» Exercise input
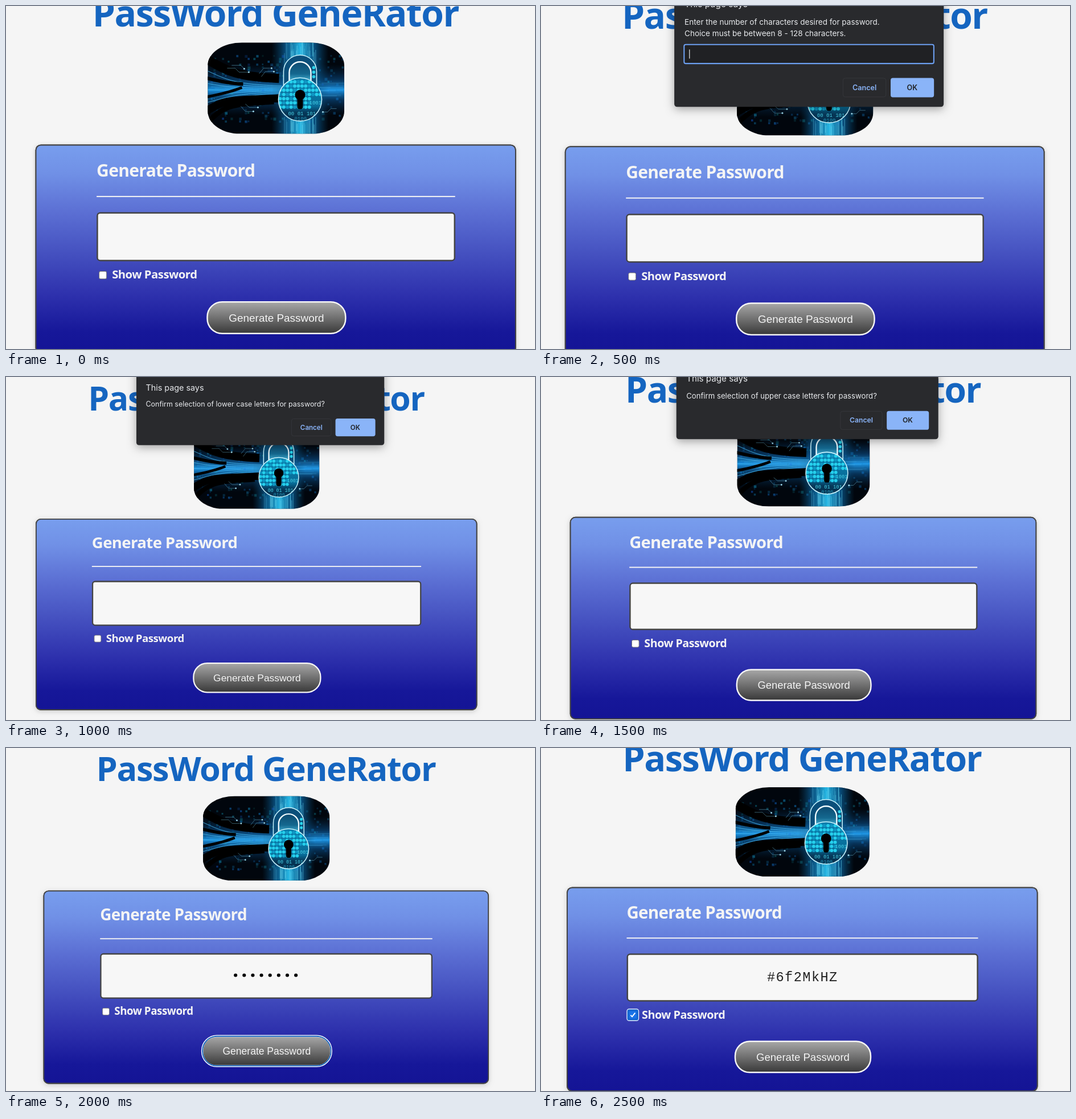
Recreate the animation shown at these times as an HTML page with a canvas. Size 929 by 603 pixels, loop 3 s.

```html
<!DOCTYPE html>
<html lang="en">
<head>
<meta charset="utf-8">
<title>Password generator</title>
<style>
  html, body { margin: 0; width: 100%; height: 100%; overflow: hidden; background: #f5f5f5; }
  canvas { display: block; width: 929px; height: 603px; }
</style>
</head>
<body>
<canvas id="stage" width="929" height="603"></canvas>
<script>
const ctx = document.getElementById('stage').getContext('2d');
const STEP = 500;
const HEAD_FONT = '"Open Sans", "Noto Sans", sans-serif';
const UI_FONT = 'Inter, Roboto, sans-serif';
const PAPER = '#f5f5f5';

// x, y: top left corner of the card; s: zoom of the page
const scenes = [
  { x: 51.5, y: 243.4, s: 1.001 },
  { x: 41.8, y: 246.3, s: 0.999, prompt: true, lines: [
    'Enter the number of characters desired for password.',
    'Choice must be between 8 - 128 characters.'] },
  { x: 52, y: 249, s: 0.9193, lines: ['Confirm selection of lower case letters for password?'] },
  { x: 50.7, y: 245.8, s: 0.9715, lines: ['Confirm selection of upper case letters for password?'] },
  { x: 65.5, y: 250.5, s: 0.9276, masked: true, focused: true },
  { x: 45, y: 244.5, s: 0.981, password: '#6f2MkHZ', checked: true }
];

function randomizer(seed) {
  return () => (seed = (seed * 16807) % 2147483647) / 2147483647;
}

function gradient(x0, y0, x1, y1, stops) {
  const g = ctx.createLinearGradient(x0, y0, x1, y1);
  stops.forEach(([at, color]) => g.addColorStop(at, color));
  return g;
}

function box(x, y, w, h, r, fill, stroke, line = 1) {
  ctx.beginPath();
  ctx.roundRect(x, y, w, h, r);
  if (fill) { ctx.fillStyle = fill; ctx.fill(); }
  if (stroke) { ctx.strokeStyle = stroke; ctx.lineWidth = line; ctx.stroke(); }
}

function disc(x, y, r, fill) {
  ctx.beginPath();
  ctx.arc(x, y, r, 0, Math.PI * 2);
  ctx.fillStyle = fill;
  ctx.fill();
}

function path(d, stroke, line) {
  ctx.strokeStyle = stroke;
  ctx.lineWidth = line;
  ctx.stroke(new Path2D(d));
}

function text(str, x, y, font, color, align = 'left', spacing = 0) {
  ctx.font = font;
  ctx.letterSpacing = spacing + 'px';
  ctx.fillStyle = color;
  ctx.textAlign = align;
  ctx.fillText(str, x, y);
}

function headText(str, x, y, size, color, align) {
  text(str, x, y, `700 ${size}px ${HEAD_FONT}`, color, align, size * -0.023);
}

function drawBackdrop(rand) {
  ctx.fillStyle = '#01060d';
  ctx.fillRect(0, 0, 240, 160);
  ctx.fillStyle = gradient(0, 38, 0, 128, [
    [0, '#06305500'], [0.3, '#0a4f8a99'], [0.5, '#1c93e2'], [0.7, '#0a4f8a99'], [1, '#06305500']]);
  ctx.fillRect(0, 38, 240, 90);
  ctx.fillStyle = gradient(112, 0, 212, 0, [
    [0, '#06466e00'], [0.25, '#0a5f98cc'], [0.5, '#24b4e2'], [0.75, '#0a5f98cc'], [1, '#06466e00']]);
  ctx.fillRect(112, 0, 100, 160);

  for (let i = 0; i < 230; i++) {
    const size = 2 + rand() * 3;
    ctx.fillStyle = `rgba(20,${90 + rand() * 70},${150 + rand() * 70},${0.12 + rand() * 0.35})`;
    ctx.fillRect(Math.floor(rand() * 48) * 5, 22 + Math.floor(rand() * 24) * 5, size, size);
  }
  for (let i = 0; i < 34; i++) {
    const x = 134 + rand() * 56;
    ctx.fillStyle = `rgba(110,225,250,${0.15 + rand() * 0.4})`;
    ctx.fillRect(x, rand() * 30 - 10, 1, 30);
    ctx.fillRect(x, 125 + rand() * 20, 1, 30);
  }
  for (let i = 0; i < 24; i++) {
    ctx.fillStyle = `rgba(80,190,245,${0.15 + rand() * 0.3})`;
    ctx.fillRect(rand() * 200, 70 + rand() * 24, 50, 0.8);
  }
}

function drawCables() {
  for (let i = 0; i < 7; i++) {
    path(`M0 ${50 + i * 11}C35 ${66 + i * 6} 50 ${74 + i * 3} 130 ${76 + i * 2.2}`, '#48b8ee', 0.9);
  }
  path('M-4 28C35 50 48 60 125 63', '#000', 16);
  path('M-4 122C30 97 52 102 125 98', '#000', 14);
  path('M-4 146C28 105 52 109 116 104', '#000', 9);
  path('M-4 62Q36 72 62 73', '#000', 6);
  path('M-4 96Q38 88 60 79', '#000', 5);
  const traces = [
    'M34 45H48L55 52H72', 'M42 40H58L64 46', 'M90 55L98 45H112',
    'M94 60L101 51H116', 'M58 112L66 121H80', 'M66 108L73 114H88', 'M202 122H210L216 116H226'];
  traces.forEach(d => path(d, '#6bb6d2aa', 0.8));
  [[72, 52], [64, 46], [112, 45], [116, 51], [80, 121], [88, 114], [202, 122]]
    .forEach(([x, y]) => disc(x, y, 1.5, '#9bd5e8'));
}

function drawPadlock() {
  const arch = 'M133 76V51A29 29 0 0 1 191 51V76';
  const inner = 'M143 69V53A19 19 0 0 1 181 53V69Q162 58 143 69Z';
  ctx.fillStyle = '#0b4f7a';
  ctx.fill(new Path2D(arch));
  ctx.fillStyle = gradient(0, 34, 0, 69, [[0, '#0d4a70'], [0.6, '#14688f'], [1, '#49b6d8']]);
  ctx.fill(new Path2D(inner));
  path(arch, '#c8f2fc', 1.6);
  path(inner, '#f2fcff', 2.4);

  ctx.save();
  ctx.beginPath();
  ctx.arc(162, 100, 38, 0, Math.PI * 2);
  ctx.clip();
  ctx.fillStyle = gradient(0, 62, 0, 138, [[0, '#0a7fae'], [0.65, '#086c98'], [0.8, '#06395a'], [1, '#052c48']]);
  ctx.fillRect(124, 62, 76, 76);
  for (let row = 0; row < 7; row++) {
    for (let col = 0; col < 12; col++) {
      if (row > 3 && col > 8) continue;
      const bright = (row * 5 + col * 3) % 7 > 1;
      disc(127 + col * 6.4, 69 + row * 7.4, 3, bright ? '#25cfec' : '#0f97c4');
    }
  }
  const digits = '9px "Liberation Mono", monospace';
  text('00 01 101', 141, 128, digits, '#47d4e9');
  text('0100', 152, 137, digits, '#2499bd');
  text('1001', 178, 109, digits, '#47d4e9');
  ctx.restore();
  path('M124 100a38 38 0 1 0 76 0a38 38 0 1 0 -76 0Z', '#c8f2fc', 1.6);
  [44, 52, 60].forEach(y => disc(186, y, 2.8, '#2bd3ea'));
  disc(162, 92, 9, '#000');
  box(157, 94, 10, 23, 4, '#000');
}

function drawPicture() {
  ctx.save();
  ctx.translate(302.5, -179);
  ctx.beginPath();
  ctx.roundRect(0, 0, 239.5, 161, { x: 60, y: 40 });
  ctx.clip();
  drawBackdrop(randomizer(77));
  drawCables();
  drawPadlock();
  ctx.restore();
}

function drawCheckbox(checked) {
  if (!checked) {
    box(112, 223, 13, 13, 2.5, '#fff', '#767676', 1);
    return;
  }
  box(108, 218.5, 21, 21, 4, '#1467d2', '#fff', 1.2);
  box(112, 222.5, 13, 13, 2.5, '#1a73e8');
  path('M114.5 229.5L117.3 232.3L122.7 225.5', '#fff', 2);
}

function drawButton(focused) {
  const fill = gradient(0, 276, 0, 333, [[0, '#a9a9a9'], [0.5, '#707070'], [1, '#363636']]);
  box(301.7, 276.5, 242.6, 55.6, 26, fill, PAPER, 2.5);
  if (focused) {
    box(301.4, 276.2, 243.2, 56.2, 27, null, '#1565c0', 2.2);
    box(299.7, 274.5, 246.6, 59.6, 29, null, '#fff', 1.4);
  }
  text('Generate Password', 423, 311, '18.9px "Liberation Sans", Arial, sans-serif', PAPER, 'center');
}

function shadowed(color, blur, dy, draw) {
  ctx.save();
  ctx.shadowColor = color;
  ctx.shadowBlur = blur;
  ctx.shadowOffsetY = dy;
  draw();
  ctx.restore();
}

function drawCard({ masked, password, checked, focused }) {
  const blue = gradient(0, 0, 0, 366, [
    [0, '#789eee'], [0.14, '#7090e6'], [0.32, '#5c70d4'], [0.52, '#4551c0'],
    [0.72, '#2e31ad'], [0.9, '#161799'], [1, '#141495']]);
  shadowed('rgba(0,0,0,.18)', 8, 2, () => box(0, 0, 843.6, 366.5, 10, '#444'));
  box(1, 1, 841.6, 364.5, 9, blue, '#444', 2);

  headText('Generate Password', 107.5, 57, 30, PAPER);
  ctx.fillStyle = PAPER;
  ctx.fillRect(107.5, 90.4, 629, 2);
  box(108.8, 120.2, 626.8, 83.6, 5, '#f7f7f7', '#444', 2.5);
  if (masked) {
    for (let i = 0; i < 8; i++) disc(364 + i * 16.32, 160.6, 3.3, '#000');
  }
  if (password) {
    text(password, 422.3, 168.5, '24px "Liberation Mono", "Courier New", monospace', '#222', 'center', 1.5);
  }
  drawCheckbox(checked);
  headText('Show Password', 134.5, 235.6, 20.2, PAPER);
  drawButton(focused);
}

function drawDialog({ lines, prompt }) {
  const bottom = prompt ? -69 : -140.5;
  const buttonTop = bottom - 51;
  shadowed('rgba(0,0,0,.35)', 16, 4, () => box(192.5, -290, 473.5, bottom + 290, 5, '#292a2d'));
  text('This page says', 210.5, -244.3, `15.6px ${UI_FONT}`, '#e8eaed');
  lines.forEach((line, i) => text(line, 210.5, -214 + i * 21, `13.55px ${UI_FONT}`, '#e8eaed'));
  if (prompt) {
    box(209.7, -178.8, 439, 33.5, 3, '#202124', '#6c9ff0', 2.1);
    ctx.fillStyle = '#e8eaed';
    ctx.fillRect(218.6, -170, 1.2, 16);
  }
  box(489, buttonTop + 0.5, 75.5, 33, 4, null, '#36373b', 1);
  box(572.8, buttonTop, 76.2, 34, 4, '#8ab4f8');
  const label = `600 12.6px ${UI_FONT}`;
  text('Cancel', 526.8, buttonTop + 21.3, label, '#8ab4f8', 'center');
  text('OK', 610.6, buttonTop + 21.3, label, '#202124', 'center');
}

function drawScene(scene) {
  ctx.setTransform(1, 0, 0, 1, 0, 0);
  ctx.fillStyle = PAPER;
  ctx.fillRect(0, 0, 929, 603);
  ctx.setTransform(scene.s, 0, 0, scene.s, scene.x, scene.y);
  headText('PassWord GeneRator', 421.5, -207, 64, '#1565c0', 'center');
  drawPicture();
  drawCard(scene);
  if (scene.lines) drawDialog(scene);
}

let start;
function tick(now) {
  start ??= now;
  drawScene(scenes[Math.floor((now - start) / STEP) % scenes.length]);
  requestAnimationFrame(tick);
}
requestAnimationFrame(tick);
</script>
</body>
</html>
```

» Exercise details
In the entries above, identify every line with the word "buttonTop". Copy those lines.

» Task response
  const buttonTop = bottom - 51;
  box(489, buttonTop + 0.5, 75.5, 33, 4, null, '#36373b', 1);
  box(572.8, buttonTop, 76.2, 34, 4, '#8ab4f8');
  text('Cancel', 526.8, buttonTop + 21.3, label, '#8ab4f8', 'center');
  text('OK', 610.6, buttonTop + 21.3, label, '#202124', 'center');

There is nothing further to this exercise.